= AIM OF THE EXERCISE =
Make a verbatim copy of all the records.
[[ DATA TO PROCESS open ]]
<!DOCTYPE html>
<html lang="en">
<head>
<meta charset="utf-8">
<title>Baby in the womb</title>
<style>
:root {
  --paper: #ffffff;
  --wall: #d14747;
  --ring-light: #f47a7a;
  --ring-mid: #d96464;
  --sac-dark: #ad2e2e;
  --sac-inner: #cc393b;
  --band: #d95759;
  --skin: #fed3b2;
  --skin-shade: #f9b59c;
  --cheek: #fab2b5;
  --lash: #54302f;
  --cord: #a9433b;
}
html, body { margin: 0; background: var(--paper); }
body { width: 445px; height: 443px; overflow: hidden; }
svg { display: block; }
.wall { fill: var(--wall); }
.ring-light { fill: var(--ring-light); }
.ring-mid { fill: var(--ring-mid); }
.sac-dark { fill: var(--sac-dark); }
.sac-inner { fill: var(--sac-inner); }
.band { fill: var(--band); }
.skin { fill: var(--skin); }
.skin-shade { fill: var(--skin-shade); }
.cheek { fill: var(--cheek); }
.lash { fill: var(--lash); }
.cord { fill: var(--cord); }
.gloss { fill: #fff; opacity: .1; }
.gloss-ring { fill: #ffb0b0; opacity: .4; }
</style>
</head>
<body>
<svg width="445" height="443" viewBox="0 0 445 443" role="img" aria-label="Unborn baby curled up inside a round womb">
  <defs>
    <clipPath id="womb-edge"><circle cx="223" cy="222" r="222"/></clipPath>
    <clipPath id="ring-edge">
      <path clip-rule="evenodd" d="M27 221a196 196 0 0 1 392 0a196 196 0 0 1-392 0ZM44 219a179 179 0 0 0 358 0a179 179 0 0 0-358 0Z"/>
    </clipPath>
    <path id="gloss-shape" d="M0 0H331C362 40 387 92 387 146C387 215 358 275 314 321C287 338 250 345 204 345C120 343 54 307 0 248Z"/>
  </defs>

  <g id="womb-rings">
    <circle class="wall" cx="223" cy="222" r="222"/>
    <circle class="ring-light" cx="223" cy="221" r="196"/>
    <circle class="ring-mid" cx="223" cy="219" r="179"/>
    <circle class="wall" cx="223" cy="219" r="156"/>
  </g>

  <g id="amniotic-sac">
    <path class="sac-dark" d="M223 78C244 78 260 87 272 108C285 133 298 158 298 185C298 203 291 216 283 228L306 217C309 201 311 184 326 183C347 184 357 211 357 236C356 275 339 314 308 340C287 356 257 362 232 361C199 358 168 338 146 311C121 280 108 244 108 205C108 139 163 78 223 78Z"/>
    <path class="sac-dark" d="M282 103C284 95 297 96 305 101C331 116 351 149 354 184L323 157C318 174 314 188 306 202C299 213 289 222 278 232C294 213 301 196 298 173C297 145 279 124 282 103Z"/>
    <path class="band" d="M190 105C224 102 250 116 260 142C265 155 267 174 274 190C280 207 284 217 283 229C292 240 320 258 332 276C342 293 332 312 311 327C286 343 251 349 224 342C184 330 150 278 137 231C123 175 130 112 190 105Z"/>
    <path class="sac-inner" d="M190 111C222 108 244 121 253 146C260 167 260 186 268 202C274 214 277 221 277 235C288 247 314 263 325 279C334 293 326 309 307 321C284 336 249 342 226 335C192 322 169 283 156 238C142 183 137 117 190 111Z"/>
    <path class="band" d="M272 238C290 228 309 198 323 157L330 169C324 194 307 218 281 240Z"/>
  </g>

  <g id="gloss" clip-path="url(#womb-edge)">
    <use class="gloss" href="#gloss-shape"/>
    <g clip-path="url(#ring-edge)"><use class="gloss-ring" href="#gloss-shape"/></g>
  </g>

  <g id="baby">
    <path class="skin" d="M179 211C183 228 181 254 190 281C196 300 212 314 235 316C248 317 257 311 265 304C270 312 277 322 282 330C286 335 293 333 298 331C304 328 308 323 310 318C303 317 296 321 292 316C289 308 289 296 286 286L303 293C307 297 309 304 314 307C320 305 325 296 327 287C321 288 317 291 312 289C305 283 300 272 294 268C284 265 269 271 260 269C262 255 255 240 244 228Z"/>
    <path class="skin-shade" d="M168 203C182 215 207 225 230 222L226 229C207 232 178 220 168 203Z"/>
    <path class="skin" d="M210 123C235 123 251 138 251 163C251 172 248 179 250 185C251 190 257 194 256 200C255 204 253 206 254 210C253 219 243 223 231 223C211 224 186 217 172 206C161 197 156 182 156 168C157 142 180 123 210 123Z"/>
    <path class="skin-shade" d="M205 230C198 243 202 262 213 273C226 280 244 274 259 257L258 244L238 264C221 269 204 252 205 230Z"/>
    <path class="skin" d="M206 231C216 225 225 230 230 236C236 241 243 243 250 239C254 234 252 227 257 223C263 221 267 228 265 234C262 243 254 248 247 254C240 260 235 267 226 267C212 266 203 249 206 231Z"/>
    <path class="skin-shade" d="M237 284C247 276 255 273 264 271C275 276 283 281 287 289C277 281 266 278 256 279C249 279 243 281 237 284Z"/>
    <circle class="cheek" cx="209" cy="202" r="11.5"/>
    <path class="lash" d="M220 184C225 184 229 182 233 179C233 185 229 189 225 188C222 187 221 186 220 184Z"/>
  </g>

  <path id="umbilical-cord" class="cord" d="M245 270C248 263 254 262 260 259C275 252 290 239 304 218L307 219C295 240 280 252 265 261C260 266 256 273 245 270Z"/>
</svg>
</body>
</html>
[[ DATA TO PROCESS closed ]]
= FINISHED TASK =
<!DOCTYPE html>
<html lang="en">
<head>
<meta charset="utf-8">
<title>Baby in the womb</title>
<style>
:root {
  --paper: #ffffff;
  --wall: #d14747;
  --ring-light: #f47a7a;
  --ring-mid: #d96464;
  --sac-dark: #ad2e2e;
  --sac-inner: #cc393b;
  --band: #d95759;
  --skin: #fed3b2;
  --skin-shade: #f9b59c;
  --cheek: #fab2b5;
  --lash: #54302f;
  --cord: #a9433b;
}
html, body { margin: 0; background: var(--paper); }
body { width: 445px; height: 443px; overflow: hidden; }
svg { display: block; }
.wall { fill: var(--wall); }
.ring-light { fill: var(--ring-light); }
.ring-mid { fill: var(--ring-mid); }
.sac-dark { fill: var(--sac-dark); }
.sac-inner { fill: var(--sac-inner); }
.band { fill: var(--band); }
.skin { fill: var(--skin); }
.skin-shade { fill: var(--skin-shade); }
.cheek { fill: var(--cheek); }
.lash { fill: var(--lash); }
.cord { fill: var(--cord); }
.gloss { fill: #fff; opacity: .1; }
.gloss-ring { fill: #ffb0b0; opacity: .4; }
</style>
</head>
<body>
<svg width="445" height="443" viewBox="0 0 445 443" role="img" aria-label="Unborn baby curled up inside a round womb">
  <defs>
    <clipPath id="womb-edge"><circle cx="223" cy="222" r="222"/></clipPath>
    <clipPath id="ring-edge">
      <path clip-rule="evenodd" d="M27 221a196 196 0 0 1 392 0a196 196 0 0 1-392 0ZM44 219a179 179 0 0 0 358 0a179 179 0 0 0-358 0Z"/>
    </clipPath>
    <path id="gloss-shape" d="M0 0H331C362 40 387 92 387 146C387 215 358 275 314 321C287 338 250 345 204 345C120 343 54 307 0 248Z"/>
  </defs>

  <g id="womb-rings">
    <circle class="wall" cx="223" cy="222" r="222"/>
    <circle class="ring-light" cx="223" cy="221" r="196"/>
    <circle class="ring-mid" cx="223" cy="219" r="179"/>
    <circle class="wall" cx="223" cy="219" r="156"/>
  </g>

  <g id="amniotic-sac">
    <path class="sac-dark" d="M223 78C244 78 260 87 272 108C285 133 298 158 298 185C298 203 291 216 283 228L306 217C309 201 311 184 326 183C347 184 357 211 357 236C356 275 339 314 308 340C287 356 257 362 232 361C199 358 168 338 146 311C121 280 108 244 108 205C108 139 163 78 223 78Z"/>
    <path class="sac-dark" d="M282 103C284 95 297 96 305 101C331 116 351 149 354 184L323 157C318 174 314 188 306 202C299 213 289 222 278 232C294 213 301 196 298 173C297 145 279 124 282 103Z"/>
    <path class="band" d="M190 105C224 102 250 116 260 142C265 155 267 174 274 190C280 207 284 217 283 229C292 240 320 258 332 276C342 293 332 312 311 327C286 343 251 349 224 342C184 330 150 278 137 231C123 175 130 112 190 105Z"/>
    <path class="sac-inner" d="M190 111C222 108 244 121 253 146C260 167 260 186 268 202C274 214 277 221 277 235C288 247 314 263 325 279C334 293 326 309 307 321C284 336 249 342 226 335C192 322 169 283 156 238C142 183 137 117 190 111Z"/>
    <path class="band" d="M272 238C290 228 309 198 323 157L330 169C324 194 307 218 281 240Z"/>
  </g>

  <g id="gloss" clip-path="url(#womb-edge)">
    <use class="gloss" href="#gloss-shape"/>
    <g clip-path="url(#ring-edge)"><use class="gloss-ring" href="#gloss-shape"/></g>
  </g>

  <g id="baby">
    <path class="skin" d="M179 211C183 228 181 254 190 281C196 300 212 314 235 316C248 317 257 311 265 304C270 312 277 322 282 330C286 335 293 333 298 331C304 328 308 323 310 318C303 317 296 321 292 316C289 308 289 296 286 286L303 293C307 297 309 304 314 307C320 305 325 296 327 287C321 288 317 291 312 289C305 283 300 272 294 268C284 265 269 271 260 269C262 255 255 240 244 228Z"/>
    <path class="skin-shade" d="M168 203C182 215 207 225 230 222L226 229C207 232 178 220 168 203Z"/>
    <path class="skin" d="M210 123C235 123 251 138 251 163C251 172 248 179 250 185C251 190 257 194 256 200C255 204 253 206 254 210C253 219 243 223 231 223C211 224 186 217 172 206C161 197 156 182 156 168C157 142 180 123 210 123Z"/>
    <path class="skin-shade" d="M205 230C198 243 202 262 213 273C226 280 244 274 259 257L258 244L238 264C221 269 204 252 205 230Z"/>
    <path class="skin" d="M206 231C216 225 225 230 230 236C236 241 243 243 250 239C254 234 252 227 257 223C263 221 267 228 265 234C262 243 254 248 247 254C240 260 235 267 226 267C212 266 203 249 206 231Z"/>
    <path class="skin-shade" d="M237 284C247 276 255 273 264 271C275 276 283 281 287 289C277 281 266 278 256 279C249 279 243 281 237 284Z"/>
    <circle class="cheek" cx="209" cy="202" r="11.5"/>
    <path class="lash" d="M220 184C225 184 229 182 233 179C233 185 229 189 225 188C222 187 221 186 220 184Z"/>
  </g>

  <path id="umbilical-cord" class="cord" d="M245 270C248 263 254 262 260 259C275 252 290 239 304 218L307 219C295 240 280 252 265 261C260 266 256 273 245 270Z"/>
</svg>
</body>
</html>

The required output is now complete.